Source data
........

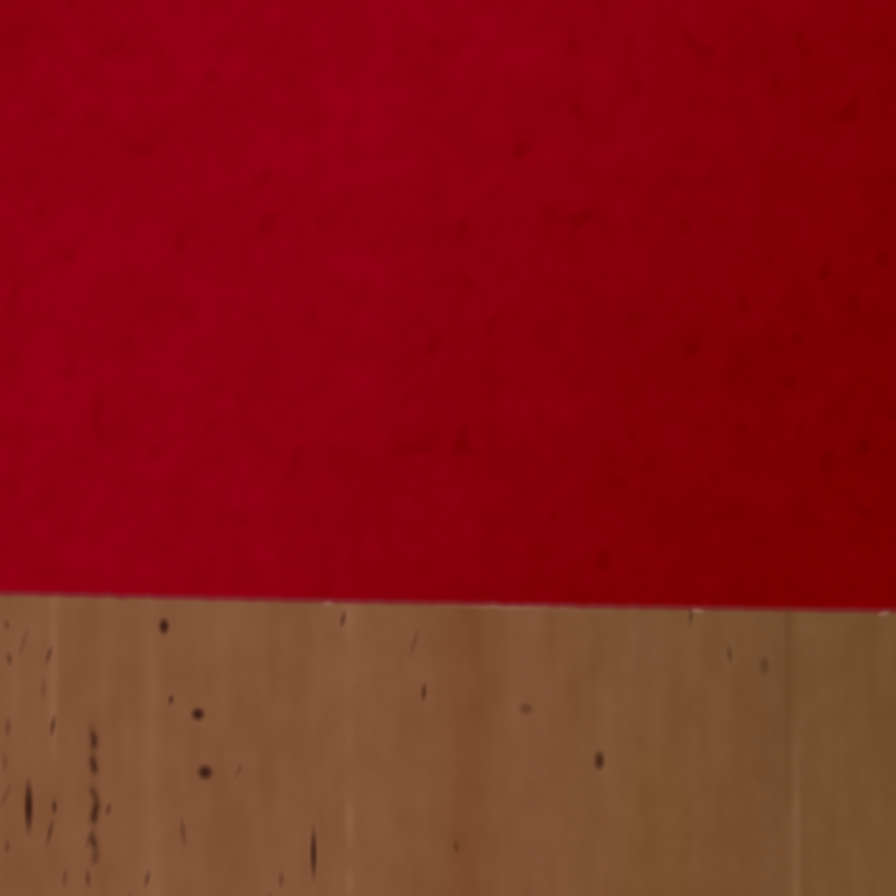
This texture is drawn by a WebGL 1 fragment shader. Its source:

```glsl
precision highp float;
// Red card with a soft shadow lying above a strip of pitted, vertically grained wood.
uniform vec2 u_resolution;

vec2 hash2(vec2 p) {
  return fract(sin(vec2(dot(p, vec2(127.1, 311.7)), dot(p, vec2(269.5, 183.3)))) * 43758.5);
}

float slope(vec2 cell, vec2 corner, vec2 f) {
  return dot(hash2(cell + corner) * 2.0 - 1.0, f - corner);
}

// Gradient noise, roughly -0.7 to 0.7
float noise(vec2 p) {
  vec2 i = floor(p), f = fract(p);
  vec2 w = f * f * f * (f * (f * 6.0 - 15.0) + 10.0);
  float low = mix(slope(i, vec2(0.0), f), slope(i, vec2(1.0, 0.0), f), w.x);
  float high = mix(slope(i, vec2(0.0, 1.0), f), slope(i, vec2(1.0), f), w.x);
  return mix(low, high, w.y);
}

float fbm(vec2 p) {
  float sum = 0.0, amp = 0.5;
  for (int i = 0; i < 3; i++) {
    sum += amp * noise(p);
    p = p * 2.03 + 17.3;
    amp *= 0.55;
  }
  return sum;
}

float band(float x, float center, float width) {
  float d = (x - center) / width;
  return exp(-d * d);
}

// Soft elliptical hollow, one at its center
float pit(vec2 p, vec2 center, vec2 radius) {
  return 1.0 - smoothstep(0.1, 1.4, length((p - center) / radius));
}

// Small upright pores, mostly near the lower left
float pores(vec2 p) {
  vec2 grid = vec2(46.0, 24.0);
  vec2 cell = floor(p * grid);
  float sum = 0.0;
  for (int j = -1; j <= 1; j++) {
    for (int i = -1; i <= 1; i++) {
      vec2 id = cell + vec2(float(i), float(j));
      vec2 h = hash2(id), k = hash2(id + 71.0);
      vec2 center = (id + 0.2 + 0.6 * h) / grid;
      float chance = 0.02 + 0.33 * (1.0 - smoothstep(0.06, 0.4, center.x + 0.4 * center.y));
      vec2 d = p - center;
      d.x -= d.y * (k.x - 0.2) * 0.5;
      float shape = pit(d, vec2(0.0), vec2(0.0036, 0.005 + 0.011 * h.y));
      sum += shape * step(k.y, chance) * (0.2 + 0.45 * h.x);
    }
  }
  return min(sum, 1.0);
}

vec3 cardColor(vec2 p) {
  // Light falls off toward the lower right
  float shade = smoothstep(0.38, 1.18, p.x * 0.88 + (1.0 - p.y) * 0.52);
  vec3 color = mix(vec3(0.565, 0.0, 0.075), vec3(0.475, 0.0, 0.0), shade);
  float mottle = 0.9 * fbm(p * 9.0) + fbm(p * 32.0 + 8.0);
  float fibre = noise(vec2(p.x * 55.0 - p.y * 28.0, p.x * 10.0 + p.y * 22.0));
  float fleck = smoothstep(0.2, 0.55, noise(p * vec2(32.0, 27.0) + 41.0));
  color += vec3(0.05, 0.0, 0.035) * mottle + vec3(0.015, 0.0, 0.012) * fibre;
  color -= vec3(0.04, 0.0, 0.025) * fleck;
  color -= vec3(0.03, 0.0, 0.02) * pit(p, vec2(0.01, 0.96), vec2(0.03, 0.06));
  return color;
}

vec3 woodColor(vec2 p) {
  vec3 color = mix(vec3(0.51, 0.33, 0.22), vec3(0.452, 0.308, 0.186), smoothstep(0.4, 1.0, p.x));
  color += 0.025 * noise(vec2(p.x * 14.0, p.y * 3.0 + 4.0));
  color += 0.018 * noise(vec2(p.x * 55.0, p.y * 8.0));
  color += 0.035 * fbm(p * vec2(32.0, 22.0));

  // Broad tints and narrow grain lines
  color -= vec3(0.025, 0.03, 0.04) * band(p.x, 0.52, 0.04);
  color -= vec3(0.01, 0.005, 0.03) * band(p.x, 0.73, 0.05) * (1.0 - smoothstep(0.08, 0.27, p.y));
  float lower = 1.0 - smoothstep(0.1, 0.2, p.y);
  float broken = smoothstep(-0.15, 0.3, noise(vec2(2.0, p.y * 18.0)));
  color += 0.045 * band(p.x, 0.39, 0.005) * broken;
  color += 0.025 * band(p.x, 0.17, 0.01) + 0.035 * band(p.x, 0.06, 0.006) * (1.0 - lower);
  color -= 0.04 * band(p.x, 0.879, 0.005) * smoothstep(0.08, 0.16, p.y) * (0.4 + 0.6 * broken);
  color += 0.035 * band(p.x, 0.889, 0.005) * lower;

  // Round holes, then the long cracks near the left side
  float hollow = pit(p, vec2(0.183, 0.301), vec2(0.006, 0.009));
  hollow = max(hollow, pit(p, vec2(0.221, 0.203), vec2(0.0075)));
  hollow = max(hollow, pit(p, vec2(0.229, 0.138), vec2(0.0085)));
  hollow = max(hollow, 0.8 * pit(p, vec2(0.669, 0.151), vec2(0.006, 0.011)));
  hollow = max(hollow, 0.4 * pit(p, vec2(0.587, 0.209), vec2(0.008, 0.007)));
  hollow = max(hollow, 0.35 * pit(p, vec2(0.853, 0.257), vec2(0.006, 0.011)));
  hollow = max(hollow, pit(p, vec2(0.032, 0.1), vec2(0.005, 0.028)));
  hollow = max(hollow, 0.8 * pit(p, vec2(0.35, 0.048), vec2(0.004, 0.027)));
  float wobble = 0.105 + 0.012 * noise(vec2(5.0, p.y * 35.0));
  float crack = band(p.x, wobble, 0.0045) * smoothstep(0.03, 0.05, p.y);
  crack *= (1.0 - smoothstep(0.17, 0.2, p.y)) * smoothstep(-0.3, 0.2, noise(vec2(9.0, p.y * 36.0)));
  hollow = max(hollow, max(0.8 * crack, 0.85 * pores(p)));
  return mix(color, vec3(0.2, 0.09, 0.06), hollow * 0.85);
}

void main() {
  vec2 p = gl_FragCoord.xy / u_resolution;
  float edge = 0.338 - 0.026 * p.x + 0.006 * p.x * p.x + 0.002 * noise(vec2(p.x * 70.0, 3.0));
  float d = p.y - edge;
  float soft = max(0.0055, 1.0 / u_resolution.y);
  vec3 color = mix(woodColor(p), cardColor(p), smoothstep(-soft, soft, d));

  // Muted rose rim along the cut, broken by sparse pale fibres
  color = mix(color, vec3(0.48, 0.14, 0.2), 0.45 * band(d, 0.001, 0.0035));
  float worn = smoothstep(0.15, 0.4, noise(vec2(p.x * 34.0, 7.0))) + 0.6 * band(p.x, 0.56, 0.06);
  color = mix(color, vec3(0.66, 0.5, 0.45), 0.5 * min(worn, 1.0) * band(d, -0.003, 0.003));
  gl_FragColor = vec4(clamp(color, 0.0, 1.0), 1.0);
}
```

........

__WHAT YOU ARE ASKED TO DO__.
Produce an exact reprint of the entries, dropping the images.

__EXERCISE RESULT__.
This texture is drawn by a WebGL 1 fragment shader. Its source:

```glsl
precision highp float;
// Red card with a soft shadow lying above a strip of pitted, vertically grained wood.
uniform vec2 u_resolution;

vec2 hash2(vec2 p) {
  return fract(sin(vec2(dot(p, vec2(127.1, 311.7)), dot(p, vec2(269.5, 183.3)))) * 43758.5);
}

float slope(vec2 cell, vec2 corner, vec2 f) {
  return dot(hash2(cell + corner) * 2.0 - 1.0, f - corner);
}

// Gradient noise, roughly -0.7 to 0.7
float noise(vec2 p) {
  vec2 i = floor(p), f = fract(p);
  vec2 w = f * f * f * (f * (f * 6.0 - 15.0) + 10.0);
  float low = mix(slope(i, vec2(0.0), f), slope(i, vec2(1.0, 0.0), f), w.x);
  float high = mix(slope(i, vec2(0.0, 1.0), f), slope(i, vec2(1.0), f), w.x);
  return mix(low, high, w.y);
}

float fbm(vec2 p) {
  float sum = 0.0, amp = 0.5;
  for (int i = 0; i < 3; i++) {
    sum += amp * noise(p);
    p = p * 2.03 + 17.3;
    amp *= 0.55;
  }
  return sum;
}

float band(float x, float center, float width) {
  float d = (x - center) / width;
  return exp(-d * d);
}

// Soft elliptical hollow, one at its center
float pit(vec2 p, vec2 center, vec2 radius) {
  return 1.0 - smoothstep(0.1, 1.4, length((p - center) / radius));
}

// Small upright pores, mostly near the lower left
float pores(vec2 p) {
  vec2 grid = vec2(46.0, 24.0);
  vec2 cell = floor(p * grid);
  float sum = 0.0;
  for (int j = -1; j <= 1; j++) {
    for (int i = -1; i <= 1; i++) {
      vec2 id = cell + vec2(float(i), float(j));
      vec2 h = hash2(id), k = hash2(id + 71.0);
      vec2 center = (id + 0.2 + 0.6 * h) / grid;
      float chance = 0.02 + 0.33 * (1.0 - smoothstep(0.06, 0.4, center.x + 0.4 * center.y));
      vec2 d = p - center;
      d.x -= d.y * (k.x - 0.2) * 0.5;
      float shape = pit(d, vec2(0.0), vec2(0.0036, 0.005 + 0.011 * h.y));
      sum += shape * step(k.y, chance) * (0.2 + 0.45 * h.x);
    }
  }
  return min(sum, 1.0);
}

vec3 cardColor(vec2 p) {
  // Light falls off toward the lower right
  float shade = smoothstep(0.38, 1.18, p.x * 0.88 + (1.0 - p.y) * 0.52);
  vec3 color = mix(vec3(0.565, 0.0, 0.075), vec3(0.475, 0.0, 0.0), shade);
  float mottle = 0.9 * fbm(p * 9.0) + fbm(p * 32.0 + 8.0);
  float fibre = noise(vec2(p.x * 55.0 - p.y * 28.0, p.x * 10.0 + p.y * 22.0));
  float fleck = smoothstep(0.2, 0.55, noise(p * vec2(32.0, 27.0) + 41.0));
  color += vec3(0.05, 0.0, 0.035) * mottle + vec3(0.015, 0.0, 0.012) * fibre;
  color -= vec3(0.04, 0.0, 0.025) * fleck;
  color -= vec3(0.03, 0.0, 0.02) * pit(p, vec2(0.01, 0.96), vec2(0.03, 0.06));
  return color;
}

vec3 woodColor(vec2 p) {
  vec3 color = mix(vec3(0.51, 0.33, 0.22), vec3(0.452, 0.308, 0.186), smoothstep(0.4, 1.0, p.x));
  color += 0.025 * noise(vec2(p.x * 14.0, p.y * 3.0 + 4.0));
  color += 0.018 * noise(vec2(p.x * 55.0, p.y * 8.0));
  color += 0.035 * fbm(p * vec2(32.0, 22.0));

  // Broad tints and narrow grain lines
  color -= vec3(0.025, 0.03, 0.04) * band(p.x, 0.52, 0.04);
  color -= vec3(0.01, 0.005, 0.03) * band(p.x, 0.73, 0.05) * (1.0 - smoothstep(0.08, 0.27, p.y));
  float lower = 1.0 - smoothstep(0.1, 0.2, p.y);
  float broken = smoothstep(-0.15, 0.3, noise(vec2(2.0, p.y * 18.0)));
  color += 0.045 * band(p.x, 0.39, 0.005) * broken;
  color += 0.025 * band(p.x, 0.17, 0.01) + 0.035 * band(p.x, 0.06, 0.006) * (1.0 - lower);
  color -= 0.04 * band(p.x, 0.879, 0.005) * smoothstep(0.08, 0.16, p.y) * (0.4 + 0.6 * broken);
  color += 0.035 * band(p.x, 0.889, 0.005) * lower;

  // Round holes, then the long cracks near the left side
  float hollow = pit(p, vec2(0.183, 0.301), vec2(0.006, 0.009));
  hollow = max(hollow, pit(p, vec2(0.221, 0.203), vec2(0.0075)));
  hollow = max(hollow, pit(p, vec2(0.229, 0.138), vec2(0.0085)));
  hollow = max(hollow, 0.8 * pit(p, vec2(0.669, 0.151), vec2(0.006, 0.011)));
  hollow = max(hollow, 0.4 * pit(p, vec2(0.587, 0.209), vec2(0.008, 0.007)));
  hollow = max(hollow, 0.35 * pit(p, vec2(0.853, 0.257), vec2(0.006, 0.011)));
  hollow = max(hollow, pit(p, vec2(0.032, 0.1), vec2(0.005, 0.028)));
  hollow = max(hollow, 0.8 * pit(p, vec2(0.35, 0.048), vec2(0.004, 0.027)));
  float wobble = 0.105 + 0.012 * noise(vec2(5.0, p.y * 35.0));
  float crack = band(p.x, wobble, 0.0045) * smoothstep(0.03, 0.05, p.y);
  crack *= (1.0 - smoothstep(0.17, 0.2, p.y)) * smoothstep(-0.3, 0.2, noise(vec2(9.0, p.y * 36.0)));
  hollow = max(hollow, max(0.8 * crack, 0.85 * pores(p)));
  return mix(color, vec3(0.2, 0.09, 0.06), hollow * 0.85);
}

void main() {
  vec2 p = gl_FragCoord.xy / u_resolution;
  float edge = 0.338 - 0.026 * p.x + 0.006 * p.x * p.x + 0.002 * noise(vec2(p.x * 70.0, 3.0));
  float d = p.y - edge;
  float soft = max(0.0055, 1.0 / u_resolution.y);
  vec3 color = mix(woodColor(p), cardColor(p), smoothstep(-soft, soft, d));

  // Muted rose rim along the cut, broken by sparse pale fibres
  color = mix(color, vec3(0.48, 0.14, 0.2), 0.45 * band(d, 0.001, 0.0035));
  float worn = smoothstep(0.15, 0.4, noise(vec2(p.x * 34.0, 7.0))) + 0.6 * band(p.x, 0.56, 0.06);
  color = mix(color, vec3(0.66, 0.5, 0.45), 0.5 * min(worn, 1.0) * band(d, -0.003, 0.003));
  gl_FragColor = vec4(clamp(color, 0.0, 1.0), 1.0);
}
```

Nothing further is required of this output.